Among the entries below, find the lines holding "setLineDash" and copy them.
Segment Start: Input for this task
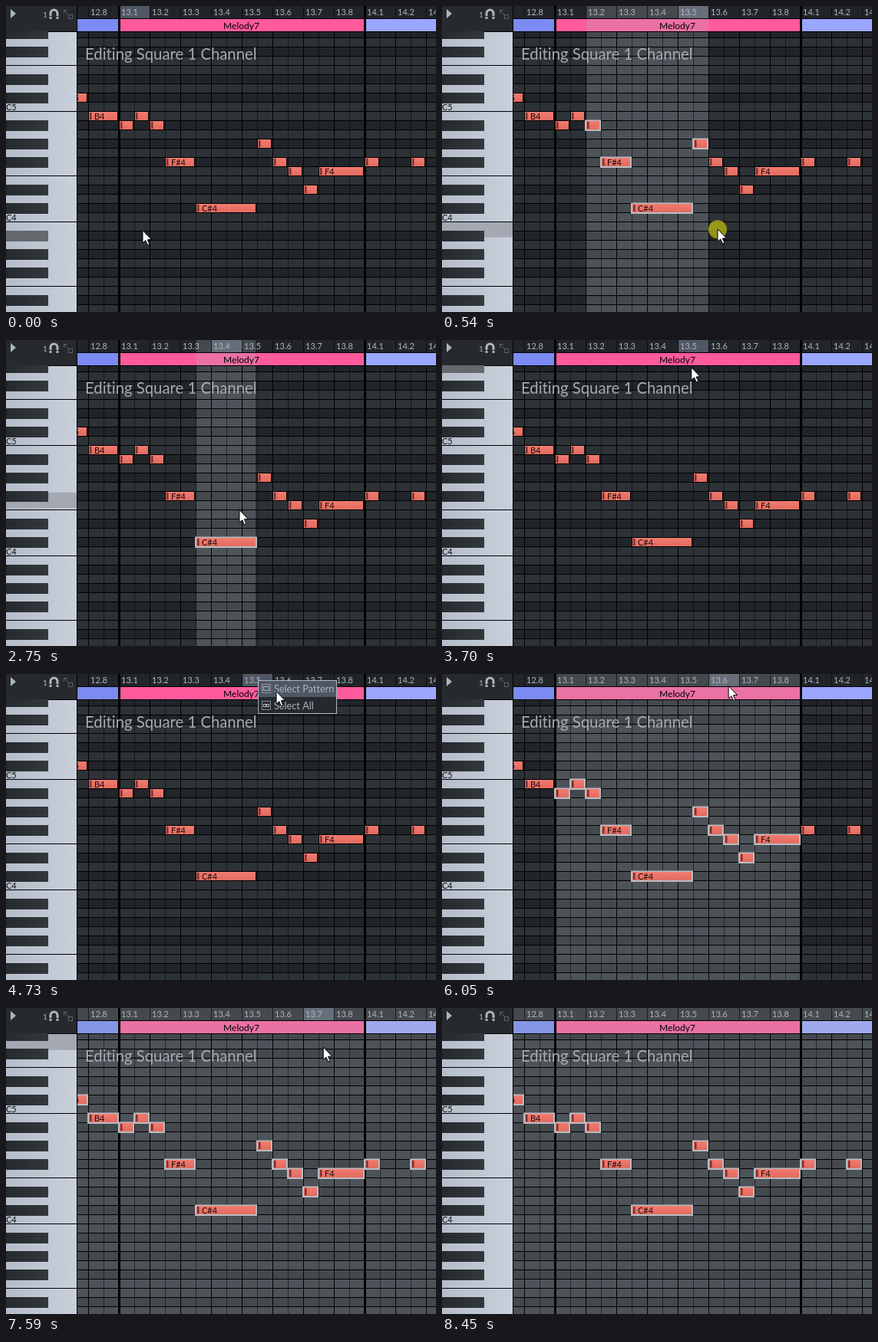
Animation, 560 px wide and 399 px high, one loop 8830 ms. Source, as an HTML page with a canvas:

```html
<!DOCTYPE html>
<html lang="en">
<head>
<meta charset="utf-8">
<title>Piano roll selection</title>
<style>
html, body { margin: 0; width: 100%; height: 100%; overflow: hidden; background: #212529; }
canvas { display: block; }
</style>
</head>
<body>
<canvas id="stage" width="560" height="399"></canvas>
<script>
const ctx = document.getElementById('stage').getContext('2d');
const W = 560, H = 399, LOOP = 8830, STEP = 79;
const LEFT = 93, TOP = 34, ROW = 12, BEAT = 40, BAR = 8 * BEAT, BAR_X = 148, C4_Y = 281;
const OCTAVE = 12 * ROW;
const SCALE = 'C C# D D# E F F# G G# A A# B'.split(' ');
const WHITES = SCALE.filter(n => n.length === 1);
const GREY = '#adb5bd', HOVER = '#505764', DARK = '#262a2e';

// name:length in half beats, "-" is a rest
const MELODY = 'C#5:2 B4:2 A#4 B4 A#4 F#4:2 C#4:4 G#4 F#4 F4 D#4 F4:3 F#4 -:2 F#4';

const START = { x: 178, y: 293 };
const DRAG = { from: 230, to: 1010, until: 1410 };
const glide = (at, steps, x, y) => ({ at, steps, x, y });
const GLIDES = [
  glide(70, 1, 191, 292),
  glide(310, 8, 415, 291),
  glide(1250, 7, 281.5, 213.5),
  glide(2280, 5, 304, 222),
  glide(3220, 11, 328, 8),
  glide(4500, 4, 352, 23),
  glide(5970, 5, 385, 12),
  glide(6660, 6, 407, 39),
  glide(7510, 3, 414, 53),
  glide(7900, 8, 530, 420)
];

// "until" is when the resulting selection is dropped
const RULER_ITEMS = ['Select Pattern', 'Select All'];
const MENUS = [
  { open: 2120, close: 2750, until: 3540, items: ['Select Note Range'] },
  { open: 4260, close: 5200, until: 6130, items: RULER_ITEMS },
  { open: 6590, close: 7270, until: LOOP, items: RULER_ITEMS }
];

const within = (t, a, b) => t >= a && t < b;
const mod = (n, m) => (n % m + m) % m;
const isBlack = s => SCALE[mod(s, 12)].length > 1;
const rowY = s => C4_Y - ROW * (s + 1);
const snap = (x, round) => BAR_X + BEAT * round((x - BAR_X) / BEAT);

function readMelody() {
  let x = BAR_X - 2 * BEAT;
  return MELODY.split(' ').map(word => {
    const [name, units = 1] = word.split(':');
    const note = { name, x, w: units * BEAT / 2 - 2 };
    note.semi = SCALE.indexOf(name.slice(0, -1)) + 12 * (name.slice(-1) - 4);
    x += units * BEAT / 2;
    return note;
  }).filter(note => note.name !== '-');
}
const NOTES = readMelody();

function rect(x, y, w, h, fill) {
  ctx.fillStyle = fill;
  ctx.fillRect(x, y, w, h);
}

function setFont(size) {
  ctx.font = size + 'px Lato, "Open Sans", sans-serif';
  ctx.letterSpacing = '0.01px';
}

function label(str, x, y, size, fill, align = 'left') {
  setFont(size);
  ctx.textAlign = align;
  ctx.fillStyle = fill;
  ctx.fillText(str, x, y);
}

function path(points) {
  ctx.beginPath();
  points.forEach(([x, y]) => ctx.lineTo(x, y));
}

function gradient(x1, y0, y1, a, b) {
  const g = ctx.createLinearGradient(0, y0, x1, y1);
  g.addColorStop(0, a);
  g.addColorStop(1, b);
  return g;
}

function cursorAt(t) {
  let { x, y } = START;
  for (const g of GLIDES) {
    if (t < g.at) break;
    const step = Math.round((t - g.at) / STEP) + 1;
    const p = 1 - (1 - Math.min(1, step / g.steps)) ** 2;
    x += (g.x - x) * p;
    y += (g.y - y) * p;
  }
  return { x, y };
}

function pickedItem(menu, cursor) {
  const dy = cursor.y - cursorAt(menu.open).y;
  return dy > 1 ? Math.floor(dy / 22) : -1;
}

function rangeOf(menu) {
  const item = menu.items[pickedItem(menu, cursorAt(menu.close))];
  const { x } = cursorAt(menu.open);
  if (item === 'Select All') return [0, W + 1];
  if (item === 'Select Pattern') return [BAR_X, BAR_X + BAR];
  const note = NOTES.find(n => within(x, n.x, n.x + n.w));
  return [note.x, note.x + note.w];
}

function selectionAt(t) {
  if (within(t, DRAG.from, DRAG.until)) {
    const end = cursorAt(Math.min(t, DRAG.to)).x;
    return [snap(cursorAt(DRAG.from).x, Math.round), snap(end, Math.round)];
  }
  const menu = MENUS.find(m => within(t, m.close, m.until));
  return menu ? rangeOf(menu) : [0, 0];
}

// The hover lags while dragging and freezes from a menu opening to the next glide.
function hoverAt(t) {
  if (within(t, DRAG.from + STEP, DRAG.to)) return cursorAt(t - STEP);
  const menu = MENUS.findLast(m => t >= m.open);
  const resume = menu && GLIDES.find(g => g.at > menu.close).at;
  return cursorAt(t < resume ? menu.open : t);
}

function isPressed(t) {
  return within(t, DRAG.from, DRAG.to) ||
    MENUS.some(m => [m.open, m.close].some(end => within(t, end - STEP - 1, end)));
}

function drawGrid(hover, [a, b]) {
  for (let y = C4_Y - 21 * ROW, s = 20; y < H; y += ROW, s--) {
    rect(LEFT, y, W, ROW, isBlack(s) ? '#212529' : '#2d3237');
  }
  rect(LEFT, TOP, W, 3, '#212529');
  rect(LEFT, 0, W, 17, '#212529');
  if (hover.y < H) rect(snap(hover.x, Math.floor), 0, BEAT - 1, 16, HOVER);
  ['#7b8bf3', '#ff5b9c', '#9ba6ff'].forEach((fill, i) => {
    rect(BAR_X + 1 + (i - 1) * BAR, 17, BAR, 16, fill);
  });

  if (b > a) rect(Math.max(a, LEFT), 0, b - 1 - Math.max(a, LEFT), H, 'rgba(173,181,189,.25)');

  for (let y = C4_Y - 20 * ROW; y < H; y += ROW) rect(LEFT, y, W, 1, '#000');
  for (let i = -2; i < 21; i++) {
    const x = BAR_X - 1 + i * BEAT / 2;
    rect(x, TOP, 1, H, i % 2 ? 'rgba(0,0,0,.5)' : '#000');
    if (i % 2 === 0) rect(x, 0, 1, 16, 'rgba(0,0,0,.6)');
    if (i % 16 === 0) rect(x - 1, 0, 3, H, '#000');
  }
  rect(LEFT, 16, W, 1, '#000');
  rect(0, 33, W, 1, '#000');

  for (let i = -1; i < 11; i++) {
    const name = 13 + Math.floor(i / 8) + '.' + (mod(i, 8) + 1);
    label(name, BAR_X + i * BEAT + 2, 12, 11, GREY);
  }
  label('Melody7', BAR_X + BAR / 2 - 1.5, 30, 12, '#000', 'center');
}

function drawNotes([a, b]) {
  ctx.save();
  ctx.beginPath();
  ctx.rect(LEFT, TOP, W, H);
  ctx.clip();
  for (const { name, semi, x, w } of NOTES) {
    const y = rowY(semi);
    if (within(x, a, b)) rect(x - 2, y - .5, w + 3, ROW + 2.5, '#b8bdc3');
    else rect(x - 1, y, w + 1, ROW + 1, '#000');
    rect(x, y + 1, w - 1, ROW - 1, gradient(0, y, y + ROW, '#f37d72', '#e26b60'));
    rect(x + 1, y + 2, 2.5, ROW - 3, '#7b322f');
    if (w > BEAT / 2) label(name, x + 7, y + 11, 11, '#1a0b0a');
  }
  ctx.restore();
}

function drawKeys(hover) {
  rect(0, TOP, 92, H, gradient(92, 0, 0, '#b4bdc9', '#c9d0db'));
  const key = within(hover.y, TOP, H) ? Math.ceil((C4_Y - hover.y) / ROW) - 1 : null;
  if (key !== null && !isBlack(key)) {
    const size = OCTAVE / 7, index = WHITES.indexOf(SCALE[mod(key, 12)]);
    const y = C4_Y - OCTAVE * Math.floor(key / 12) - size * (index + 1);
    rect(0, y, 92, size, '#a3a8b3');
  }
  for (let s = -11; s < 21; s++) {
    const fill = s === key ? '#66696c' : gradient(55, 0, 0, DARK, '#33383d');
    if (isBlack(s)) rect(0, rowY(s), 55, ROW + 2, fill);
    else if (!isBlack(s - 1)) rect(0, rowY(s) + ROW, 92, 1, '#000');
  }
  for (const octave of [4, 5]) {
    label('C' + octave, 0, C4_Y - 1 - OCTAVE * (octave - 4), 11, '#111');
  }
  rect(92, 0, 1, H, '#000');
}

function drawCorner() {
  rect(0, 0, 92, 33, DARK);
  path([[6, 4], [13, 10], [6, 16]]);
  ctx.fillStyle = GREY;
  ctx.fill();
  label('1', 48, 15, 10, GREY);

  ctx.lineWidth = 3;
  ctx.strokeStyle = GREY;
  ctx.beginPath();
  ctx.moveTo(58, 17);
  ctx.arc(62.5, 9.5, 4.5, Math.PI, 0);
  ctx.lineTo(67, 17);
  ctx.stroke();
  rect(56, 13, 13, 1, DARK);

  ctx.lineWidth = 1;
  ctx.strokeStyle = '#5b6269';
  ctx.strokeRect(81.5, 11.5, 5, 5);
  path([[80, 5.5], [75.5, 5.5], [75.5, 10], [75.5, 5.5], [81, 11]]);
  ctx.stroke();
}

function drawMenu(menu, cursor) {
  const { x, y } = cursorAt(menu.open);
  const picked = pickedItem(menu, cursor);
  setFont(12.7);
  const w = 25 + Math.round(Math.max(...menu.items.map(s => ctx.measureText(s).width)));
  rect(x, y, w, menu.items.length * 22, DARK);
  ctx.lineWidth = 1;
  ctx.strokeStyle = GREY;
  menu.items.forEach((item, i) => {
    const top = y + i * 22;
    if (i === picked) rect(x, top, w, 22, HOVER);
    ctx.setLineDash([2, 1]);
    ctx.strokeRect(x + 5.5, top + 5.5, 11, 11);
    ctx.setLineDash([]);
    if (item === 'Select All') {
      ctx.strokeRect(x + 7.5, top + 9.5, 3, 3);
      ctx.strokeRect(x + 11.5, top + 9.5, 3, 3);
    } else {
      ctx.strokeRect(x + 7.5, top + 8.5, 7, 5);
    }
    label(item, x + 21, top + 16, 12.7, GREY);
  });
  ctx.strokeRect(x + .5, y + .5, w - 1, menu.items.length * 22 - 1);
}

function drawCursor({ x, y }, pressed) {
  ctx.save();
  ctx.translate(x, y);
  if (pressed) {
    ctx.beginPath();
    ctx.arc(0, 0, 12, 0, Math.PI * 2);
    ctx.fillStyle = 'rgba(190,185,15,.75)';
    ctx.fill();
  }
  path([[0, -.5], [0, 16], [3.7, 12.7], [6.4, 18.6], [8.9, 17.5], [6.3, 11.8], [11.3, 11.5]]);
  ctx.closePath();
  ctx.fillStyle = '#fff';
  ctx.fill();
  ctx.lineWidth = 1;
  ctx.lineJoin = 'round';
  ctx.strokeStyle = '#000';
  ctx.stroke();
  ctx.restore();
}

function draw(t) {
  const cursor = cursorAt(t), hover = hoverAt(t), selection = selectionAt(t);
  drawGrid(hover, selection);
  drawNotes(selection);
  label('Editing Square 1 Channel', 103, 70, 20.3, '#a4abb2');
  drawKeys(hover);
  drawCorner();
  const menu = MENUS.find(m => within(t, m.open, m.close));
  if (menu) drawMenu(menu, cursor);
  drawCursor(cursor, isPressed(t));
}

const start = performance.now();
function tick() {
  draw((performance.now() - start) % LOOP);
  requestAnimationFrame(tick);
}
tick();
</script>
</body>
</html>
```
Segment End: Input for this task
--- Finished task ---
    ctx.setLineDash([2, 1]);
    ctx.setLineDash([]);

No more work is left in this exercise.